Wet-on-wet printing is frequently used in inkjet printing for graphical and industrial applications, where substrates can be coated with a thin liquid film prior to ink drop deposition. Two drops placed close together are expected to interact via deformations of the thin viscous film, but the nature of these capillary interactions is unknown. Here, we show that the interaction can be attractive or repulsive depending on the distance separating the two drops. The distance at which the interaction changes from attraction to repulsion is found to depend on the thickness of the film and increases over time. We reveal the origin of the non-monotonic interactions, which lies in the appearance of a visco-capillary wave on the thin film induced by the drops.
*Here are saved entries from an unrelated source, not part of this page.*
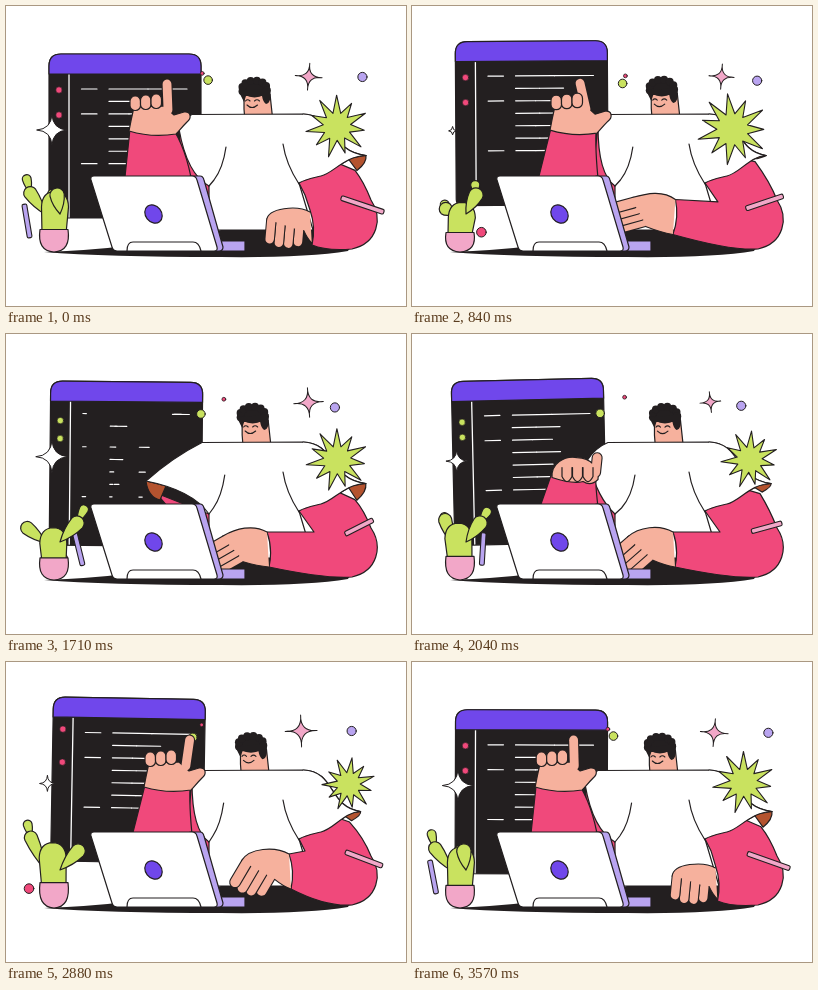
An HTML page that plays this animation: 400x300 px, repeating every 3600 ms.

```html
<!DOCTYPE html>
<html lang="en">
<head>
<meta charset="utf-8">
<title>Coder at a laptop</title>
<style>
html,body{margin:0;width:100%;height:100%;overflow:hidden;background:#fff}
svg{display:block;width:100vw;height:100vh}
</style>
</head>
<body>
<svg id="stage" viewBox="0 0 400 300" stroke-linejoin="round" stroke-linecap="round"></svg>
<script>
const LOOP = 3600, STEP = 30, RAD = Math.PI / 180;
const INK = '#231f20', PURPLE = '#7047eb', PINK = '#f0497b', ROSE = '#f2a7c8', LILAC = '#b9a4f0',
      SKIN = '#f6b19d', BROWN = '#b4532f', GREEN = '#c9e25f', WHITE = '#fff';
const stage = document.getElementById('stage');
let now = 0;

// motion: everything is a wave or a smooth bump in loop time
const mix = (a, b, u) => a + (b - a) * u;
const mixPt = (a, b, u) => [mix(a[0], b[0], u), mix(a[1], b[1], u)];
const off = (p, x, y) => [p[0] + x, p[1] + y];
const ease = u => { u = Math.max(0, Math.min(1, u)); return u * u * (3 - 2 * u); };
const wave = (mid, amp, peak, turns = 1) =>
  mid + amp * Math.cos((now / LOOP * 360 * turns - peak) * RAD);
const pulse = (center, width) => {
  const d = Math.abs(now - center);
  return ease(1 - Math.min(d, LOOP - d) / width);
};

// drawing
const fmt = v => +v.toFixed(2);
const join = parts => parts.map(p => Array.isArray(p) ? p.map(fmt).join(' ') : p).join(' ');
const shape = (d, fill, line = INK, w = 1.2) =>
  `<path d="${typeof d === 'string' ? d : join(d)}" fill="${fill}" stroke="${line}" stroke-width="${w}"/>`;
const curve = (d, line = INK, w = 1.2) => shape(d, 'none', line, w);
const seg = (a, b, color, w) => curve(['M', a, 'L', b], color, w);
const rod = (a, b, color, w) => seg(a, b, INK, w + 2.3) + seg(a, b, color, w);
const dot = (x, y, r, fill, w = 1) =>
  `<circle cx="${fmt(x)}" cy="${fmt(y)}" r="${fmt(r)}" fill="${fill}" stroke="${INK}" stroke-width="${w}"/>`;
const place = (x, y, deg, inner, scale = 1) =>
  `<g transform="translate(${fmt(x)} ${fmt(y)}) rotate(${fmt(deg)}) scale(${fmt(scale)})">${inner}</g>`;
const bar = (x, y, deg, len, color) => place(x, y, deg,
  `<rect x="${fmt(-len / 2)}" y="-2.4" width="${fmt(len)}" height="4.8" rx="1.5" fill="${color}" stroke="${INK}" stroke-width="1.1"/>`);

function sparkle(x, y, r, deg, fill, waist) {
  const q = r * waist;
  return place(x, y, deg, shape(['M', [0, -r], 'Q', [q, -q], [r, 0], 'Q', [q, q], [0, r],
    'Q', [-q, q], [-r, 0], 'Q', [-q, -q], [0, -r], 'Z'], fill, INK, 1));
}

function burst(x, y, r, deg) {
  const parts = [];
  for (let i = 0; i < 22; i++) {
    const a = (i * 360 / 22 + deg - 90) * RAD;
    const d = i % 2 ? r * .46 : r * (i % 4 ? .92 : 1.05);
    parts.push(i ? 'L' : 'M', [x + d * Math.cos(a), y + d * Math.sin(a)]);
  }
  return shape([...parts, 'Z'], GREEN, INK, 1.1);
}

function screen() {
  const x = wave(43.7, 3, 270, 2) + wave(0, -.7, 0, 2);
  const y = wave(41.5, 6.5, 0, 2), turn = wave(0, -1.7, 90, 2);
  const open = now < 1710 ? 1 - ease((now - 1230) / 330) : ease((now - 1640) / 420);
  const scroll = -10 * pulse(1200, 400);
  let code = '';
  for (let i = 0; i < 7; i++) {
    const h = 35 + scroll + 12.45 * i + mix(i < 2 ? -3 : 6, 0, open);
    const end = i ? 100 + 8 * (i % 2) : 138, mid = (60 + end) / 2;
    const line = (l, r) => seg([l, h], [r, h], WHITE, 1.2);
    const a = i ? 60 : 127, b = i % 2 ? a + 3 : 90 + 36 * (i === 0), w = Math.max(2, 13 - 2 * i);
    code += line(mix(a, 60, open), mix(a + w / 2, mid, open)) + line(mix(b, mid, open), mix(b + w, end, open));
    if (i % 4 === 2 || i === 0) code += line(32.5, mix(35, 48, open));
  }
  const lamp = now > 1500 && now < 2700 ? GREEN : PINK;
  const gap = 12.5 - 5 * pulse(2000, 800) + 4 * pulse(2880, 450);
  return place(x, y, 0, `<g transform="rotate(${fmt(turn)} 76 82)">` +
    shape('M0 12Q0 0 12 0H140Q152 0 152 12V158Q152 164 146 164H6Q0 164 0 158Z', INK) +
    seg([20, 20], [20, 163], WHITE, 1.3) + code +
    dot(10, 48.5 - gap, 3.2, lamp, .6) + dot(10, 48.5 + gap, 3.2, lamp, .6) +
    shape('M0 20V12Q0 0 12 0H140Q152 0 152 12V20Z', PURPLE) + '</g>');
}

function lobe(a, b, r) {
  const dx = b[0] - a[0], dy = b[1] - a[1], len = Math.hypot(dx, dy) || 1;
  const nx = -dy / len * r, ny = dx / len * r, mid = mixPt(a, b, .5);
  return shape(['M', a, 'Q', off(mid, nx * .9, ny * .9), off(b, nx, ny), `A${r} ${r} 0 0 0`, off(b, -nx, -ny),
    'Q', off(mid, -nx * .9, -ny * .9), a, 'Z'], GREEN);
}

function plant() {
  const top = [wave(48, 2, 60), wave(202.5, 8.5, 115)], rim = wave(223.5, 3, 90);
  const left = [wave(28, 11, 110, 2), wave(189.5, 14, 100)];
  const right = [wave(65, 10, 200) + wave(0, 7, 230, 2), 189];
  const bud = wave(7.5, 7.5, 330), sprout = wave(7, 7, 150);
  return bar(wave(47, 26, 180), 215, wave(-94, 16, 110, 2), wave(29, 5, 0, 2), LILAC) +
    dot(wave(47, 24, 105), wave(226, 2, 0), 4.8, PINK) +
    lobe(left, off(left, -bud * .25, -bud), 4.4) +
    lobe(right, off(right, wave(1, 6, 190), -sprout), 4.6) +
    lobe([40, 209], left, 6.6) +
    shape(['M', [36, 228], 'L', off(top, -13.5, 2), 'Q', off(top, -13, -13), off(top, 0, -13.5),
      'Q', off(top, 13, -13), off(top, 13.5, 2), 'L', [60, 228], 'Z'], GREEN) +
    lobe([54, 208], right, 7.2) +
    shape(['M', [34, rim], 'H 62 Q', [65, 245], [48, 246], 'Q', [31, 245], [34, rim], 'Z'], ROSE);
}

function head() {
  let curls = '';
  for (let i = 0; i < 8; i++) {
    const a = (165 + i * 29) * RAD;
    curls += `<circle cx="${fmt(246.5 + 12.5 * Math.cos(a))}" cy="${fmt(83 + 8.5 * Math.sin(a))}" r="3.9"/>`;
  }
  return place(wave(2, 6, 90, 2), wave(-1, 1, 0), 0,
    shape('M236 88V103L237 116H265L262 88Z', SKIN) +
    `<g fill="${INK}"><ellipse cx="246.5" cy="83" rx="13" ry="8.5"/>${curls}` +
    '<path d="M231 86L236 96L238 90H254Q255 96 258 98Q264 97 262 82Z"/></g>' +
    curve('M237.5 95Q239.5 92.500 242 95M246.500 95Q249 92.500 251.500 95M239 99Q244 104 249.500 99', INK, 1.1));
}

function leftHand(wrist) {
  const pressing = now > 850 && now < 2620, tap = pulse(2370, 500);
  const base = pressing ? mixPt([25, -4], [16, -12], tap) : [wave(16, -3, 90), -22];
  const tip = pressing ? mixPt([22, -30], [30, 4], tap) : [wave(15, -8, 90), -48];
  let out = seg(base, tip, INK, 11);
  out += shape(pressing
    ? 'M-21 -1C-22 -15 -9 -23 4 -21C18 -21 27 -10 25 1Q18 8 10 3Q0 6 -21 -1Z'
    : 'M-23 -1Q-21 -12 -18 -25L12 -26L22 -17L32 -20C39 -21 40 -14 35 -10C29 -4 27 -1 24 2Q0 6 -23 -1Z', SKIN);
  out += seg(base, tip, SKIN, 8.8);
  for (let i = 0; i < 3; i++) {
    const x = 10.5 * i - (pressing ? 11 : 22);
    out += pressing ? shape(`M${x} -11V-2Q${x + 5} 8 ${x + 10} -2V-11`, SKIN)
      : `<rect x="${x}" y="${-36 - i}" width="10.5" height="14.5" rx="5" fill="${SKIN}" stroke="${INK}" stroke-width="1.2"/>`;
  }
  return place(...wrist, 0, out);
}

// points along -x; curl 0 is an open hand, 1 has the fingers straight down
function rightHand(curl) {
  const a = curl * 85 * RAD, dir = [-Math.cos(a), Math.sin(a)], out = [-Math.sin(a), -Math.cos(a)];
  const knuckle = i => mixPt([-40 + 2 * i, -9 + 6.5 * i], [-44 + 10.5 * i, -7 + 3.5 * i], curl);
  const along = (p, v, d) => off(p, v[0] * d, v[1] * d);
  let fingers = '';
  for (let i = 3; i >= 0; i--) {
    const len = mix(27, 24, curl) - 2.5 * i * curl - 3 * (i % 3 === 0);
    fingers += rod(knuckle(i), along(knuckle(i), dir, len), SKIN, 9.6);
  }
  const top = along(knuckle(0), out, 5.4), low = along(knuckle(3), out, -5.4);
  const upper = ['C', [-14, -25], along(top, dir, -15), top], lower = ['Q', mixPt(low, [0, 20], .6), [2, 18]];
  return fingers + shape(['M', [0, -17], ...upper, 'L', knuckle(0), 'L', knuckle(3), 'L', low, ...lower, 'Z'], SKIN, 'none') +
    curve(['M', [0, -17], ...upper]) + curve(['M', low, ...lower]);
}

function person() {
  const reach = pulse(0, 500), drop = pulse(1710, 480), press = pulse(1200, 450) + pulse(2370, 450);
  const fist = pulse(0, 480), lift = pulse(510, 480), rest = pulse(2880, 500);

  // shirt and the pointing arm
  const shoulder = [196 - 10 * reach, 108.5];
  const hemA = off(mixPt([186, 120], [140, 147], drop), -13 * reach, 3 * reach), hemB = [203, 180];
  const hemBend = [186 - 5 * reach, mix(168, 156, drop)];
  const tip = [wave(357, 3, 0, 2), 149.5], neck = [297, 108], pit = [293, 177];
  const wrist = [161 - 15 * reach, 126 - 8 * press + 86 * drop];
  const foot = [122 - 5 * reach, 190], sway = wave(0, 4, 90, 2);
  const hem = ['C', [338, 150], [328, 167], [315, 170], 'S', [300, 173], pit];
  const sleeveTop = [[330, 109], [322, 145]];

  let out = shape(['M', off(hemA, 10 * drop, 12 * drop), 'L', hemB, 'L', [214, 192], 'H 178 Z'], PINK);
  if (drop > .05)
    out += shape(['M', hemA, 'Q', off(hemA, 2, 16 * drop), off(hemA, 14, 19 * drop), 'L', off(hemA, 20, 5), 'Z'], BROWN);
  out += shape(['M', hemA, 'Q', off(mixPt(hemA, shoulder, .5), -2, -4), shoulder, 'L', neck, 'C', ...sleeveTop, tip,
    ...hem, 'L', [307, 224], 'H 203 L', hemB, 'Q', hemBend, hemA, 'Z'], WHITE);
  out += curve(['M', [220 + sway, 141], 'Q', [217 + sway, 162], [208 + sway / 2, 174], 'L', hemB]);
  if (wrist[1] < 188)
    out += shape(['M', off(wrist, -22, -3), 'Q', off(wrist, 0, 5), off(wrist, 23, 0),
      'Q', [183, 150], [188, 190], 'L', foot, 'Z'], PINK);
  out += leftHand(wrist);

  // the other arm
  let hand = mixPt([261, 215], [283, 209], rest);
  hand = mixPt(mixPt(hand, [304, 221], fist), [262, 195], lift);
  const tilt = 32 * lift, typing = Math.max(0, 1 - fist - lift - rest);
  const curl = mix(.35 + .5 * pulse(2370, 500) + .35 * rest + .65 * fist, 0, lift);
  const turned = (x, y) => off(hand, x * Math.cos(tilt * RAD) - y * Math.sin(tilt * RAD),
    x * Math.sin(tilt * RAD) + y * Math.cos(tilt * RAD));
  const cuffA = turned(0, -17), cuffB = turned(2, 18);
  const gap = Math.max(0, wave(.45, .55, 310, 2));
  out += shape(['M', pit, 'L', mixPt([299, 189], [308, 198], typing), 'L', cuffA, 'Q', turned(6, 0), cuffB,
    'Q', [320, 245], [346, 243], 'C', [372, 237], [377, 212], [365, 194],
    'Q', [358, 176], off(tip, -11, 6 + 11 * gap), 'L', [315, 150], 'Z'], PINK);
  out += shape(['M', tip, 'Q', off(tip, 1, 9 * gap), off(tip, -9, 3 + 15 * gap), 'L', off(tip, -18, 3), 'Z'], BROWN);
  out += shape(['M', neck, 'C', ...sleeveTop, tip, ...hem], WHITE);
  out += shape('M276 140L292.500 175L300 112Z', WHITE, 'none') + curve('M277 138Q280 158 293 178');
  out += bar(wave(355, 3, 300), wave(196, 3, 0), wave(-3, 28, 320), wave(38, 7, 5), ROSE);
  return out + place(...hand, tilt, rightHand(curl), 1 - .12 * fist);
}

const desk = shape('M38 246Q130 243 215 224H330Q349 236 342 245Q300 252 215 251Q100 251 38 246Z', INK, 'none');
const laptop =
  shape('M208 235H239V245H208Z', LILAC) +
  shape('M184 170H194Q197 170 198 174L217 241Q217 245 213 245H204Z', LILAC) +
  shape('M88 170H186Q190 170 191 174L211 241Q212 245 208 245H111Q107 245 106 241L85 174Q84 170 88 170Z', WHITE) +
  curve('M121 245Q121 236 127 236H187Q193 236 195 245') +
  place(147.5, 208, -38, `<ellipse rx="8" ry="9.8" fill="${PURPLE}" stroke="${INK}" stroke-width="1.2"/>`);

function draw(t) {
  now = t;
  stage.innerHTML = desk + screen() + head() +
    dot(wave(206.5, 13, 142), wave(66, 4, 70), 1.9, PINK, .8) +
    dot(wave(197.5, 13.5, 70), wave(77, 3, 165), 4.3, GREEN) +
    person() +
    burst(wave(332, -11.5, 85), wave(123.3, 2.7, 175), wave(29.5, 4.5, 85), wave(0, -8, 85)) +
    sparkle(wave(302, 7.5, 85), wave(69.5, 1.5, 40), wave(13.5, -4.2, 90, 2), wave(0, 6, 35), ROSE, -.06) +
    sparkle(wave(43.3, 2.7, -10, 2), wave(124, 4.2, 90, 2), wave(10, 6.5, 325, 2), 0, WHITE, .06) +
    dot(wave(342.5, 14, 5), wave(72, 3, 110), 4.6, LILAC) +
    laptop + plant();
}

let start = null;
function tick(ms) {
  if (start === null) start = ms;
  draw(Math.floor((ms - start) % LOOP / STEP) * STEP);
  requestAnimationFrame(tick);
}
draw(0);
requestAnimationFrame(tick);
</script>
</body>
</html>
```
Using the thin-film equation, we identify the scaling law for the spreading of the waves and demonstrate that this governs the range over which the interaction is observed.
|Number of pages||5|
|Journal||Applied physics letters|
|Publication status||Published - 29 Oct 2018|
- Liquid interface